The first four panels of the UK Covid Inquiry’s commemorative tapestry have been unveiled at the Inquiry’s hearing centre in Dorland House.
The tapestry hopes to capture the experiences and emotions of people across the UK during the pandemic, helping to ensure that people who suffered hardship and loss remain at the heart of the Inquiry.
The panels are inspired by the experiences of organisations and individuals from across the UK.
Each panel is based on an illustration by a different artist, following conversations with individuals and communities impacted in different ways by the pandemic.
“Broken Hearts” is a collaboration between artist Andrew Crummy and the Scottish Covid Bereaved group, one of the Inquiry’s Core Participants, and expresses the grief and sadness felt by so many at the loss of loved ones.
“Little Comfort” was created by Daniel Freaker, and is his interpretation of some of the emotions and experiences of those with Long Covid, following conversations with members of several Long Covid support and advocacy organisations.
“Eyes Forced Shut” was created by Catherine Chinatree.

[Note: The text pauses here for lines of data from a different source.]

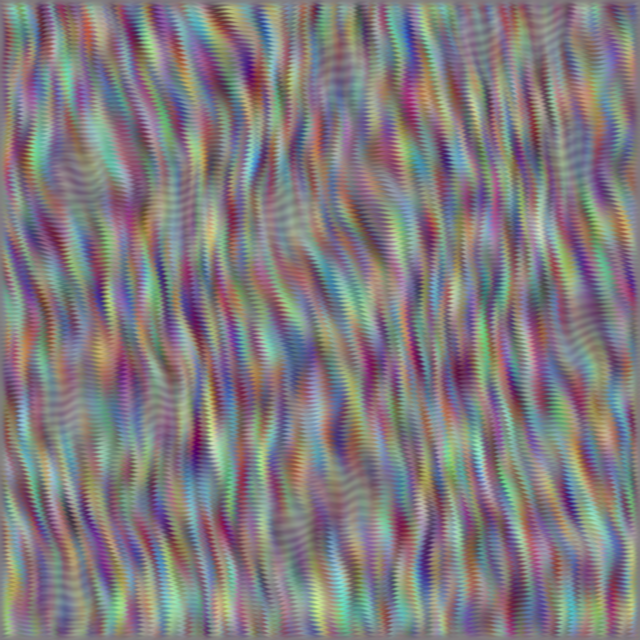
Reproduce this texture procedurally as a Shadertoy shader.

```glsl
// Woven iridescent streaks: slanted green and plum fibres with a fine horizontal ripple.

const float TAU = 6.2831853;
const vec3 BASE_GRAY = vec3(0.506, 0.483, 0.497);
const vec3 GREEN_AXIS = vec3(0.28, 1.0, 0.37);   // channel response to the main fibres
const vec3 RED_AXIS = vec3(1.0, 0.0, -0.15);
const vec3 BLUE_AXIS = vec3(-0.15, 0.0, 1.0);

vec2 hash22(vec2 p) {
    vec3 q = fract(p.xyx * vec3(0.1031, 0.1030, 0.0973));
    q += dot(q, q.yzx + 33.33);
    return fract((q.xx + q.yz) * q.zy);
}

// Contribution of one lattice corner to the gradient noise
float cornerSlope(vec2 cell, vec2 offset) {
    float angle = TAU * hash22(cell).x;
    return dot(vec2(cos(angle), sin(angle)), offset);
}

float gradientNoise(vec2 p) {
    vec2 i = floor(p), f = p - i;
    vec2 w = f * f * f * (f * (f * 6.0 - 15.0) + 10.0);
    vec2 e = vec2(1.0, 0.0);
    float low = mix(cornerSlope(i, f), cornerSlope(i + e, f - e), w.x);
    float high = mix(cornerSlope(i + e.yx, f - e.yx), cornerSlope(i + 1.0, f - 1.0), w.x);
    return mix(low, high, w.y);
}

// Long fibres plus a finer octave
float fibres(vec2 p, vec2 density, float seed) {
    return gradientNoise(p * density + seed)
         + 0.6 * gradientNoise(p * density * 1.85 + seed + 41.7);
}

// Scattered soft ovals where the fibres dissolve
float calmPatches(vec2 uv, float count) {
    vec2 home = floor(uv * count);
    float mask = 0.0;
    for (int y = -1; y <= 1; y++) {
        for (int x = -1; x <= 1; x++) {
            vec2 cell = home + vec2(x, y);
            vec2 centre = (cell + 0.15 + 0.7 * hash22(cell + 71.0)) / count;
            vec2 d = (uv - centre) / vec2(0.042, 0.062);
            float present = step(0.55, hash22(cell + 19.0).y);
            mask = max(mask, present * exp(-dot(d, d)));
        }
    }
    return mask;
}

void mainImage(out vec4 fragColor, in vec2 fragCoord) {
    vec2 uv = fragCoord / iResolution.xy;
    float calm = calmPatches(uv, 5.0);

    // Fine ripple that shifts the fibres sideways
    float drift = gradientNoise(uv * vec2(22.0, 9.0) + 5.0);
    float ripplePhase = TAU * (144.0 * uv.y + 0.9 * drift);
    float ripple = sin(ripplePhase);

    // Slanted, gently meandering fibre space
    vec2 p = uv;
    p.x += 0.14 * uv.y + 0.055 * gradientNoise(uv * vec2(4.0, 3.5) + 13.0);
    p.x += 0.008 * gradientNoise(uv * vec2(14.0, 13.0) + 29.0);
    p.x += 0.0028 * ripple * (1.0 - calm);

    float green = fibres(p, vec2(38.0, 8.5), 100.0);
    float red = fibres(p, vec2(40.0, 10.0), 230.0);
    float blue = fibres(p, vec2(40.0, 10.0), 370.0);

    vec3 tint = 0.54 * green * GREEN_AXIS
              + 0.32 * red * RED_AXIS
              + 0.32 * blue * BLUE_AXIS;
    tint *= 1.0 - 0.62 * calm;

    // Ripple shading: fine everywhere, coarse inside the calm patches
    float coarse = sin(TAU * (62.0 * uv.y - 14.0 * uv.x + 1.2 * drift));
    tint += vec3(0.022, 0.035, 0.025) * ripple * (1.0 - calm);
    tint += vec3(0.035, 0.06, 0.03) * coarse * calm;

    // Fade to plain gray along the border
    vec2 inset = min(uv, 1.0 - uv);
    float border = smoothstep(0.0, 0.014, min(inset.x, inset.y));
    fragColor = vec4(clamp(BASE_GRAY + tint * mix(0.15, 1.0, border), 0.0, 1.0), 1.0);
}
```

It explores the disempowerment and loss of freedoms experienced by patients and their relatives in care homes, and follows conversations between the artist and members of Care Campaign for the Vulnerable.
“The Important Thing Is That You Care” was created by artist Marie Jones, following a series of conversations with a bereaved individual in Wales, grieving the loss of her father.
Last month, the Inquiry announced that renowned art curator Ekow Eshun had been appointed to oversee the first phase of the project, with further panels to be developed over the coming months.
The Inquiry will be sharing further information about each of the panels, including from the artists, and those whose experiences helped shape the artwork, and the digital version of the tapestry will be available next month.
The tapestry will also be shown in different locations throughout the UK whilst the Inquiry’s work is ongoing. We plan to add more panels over time, so this tapestry reflects the scale and impact the pandemic had on different communities.
The UK Covid Inquiry’s commemorative tapestry is one of a growing number of sculptures, creative installations, and community initiatives being developed as the country (and the world) comes to terms with the enormity of the pandemic and its effect on the lives of countless millions of people. Each of these projects brings a unique perspective and adds a powerful new layer of value to the richness of our collective memory.
Organisations interested in getting involved in the project are invited to contact firstname.lastname@example.org.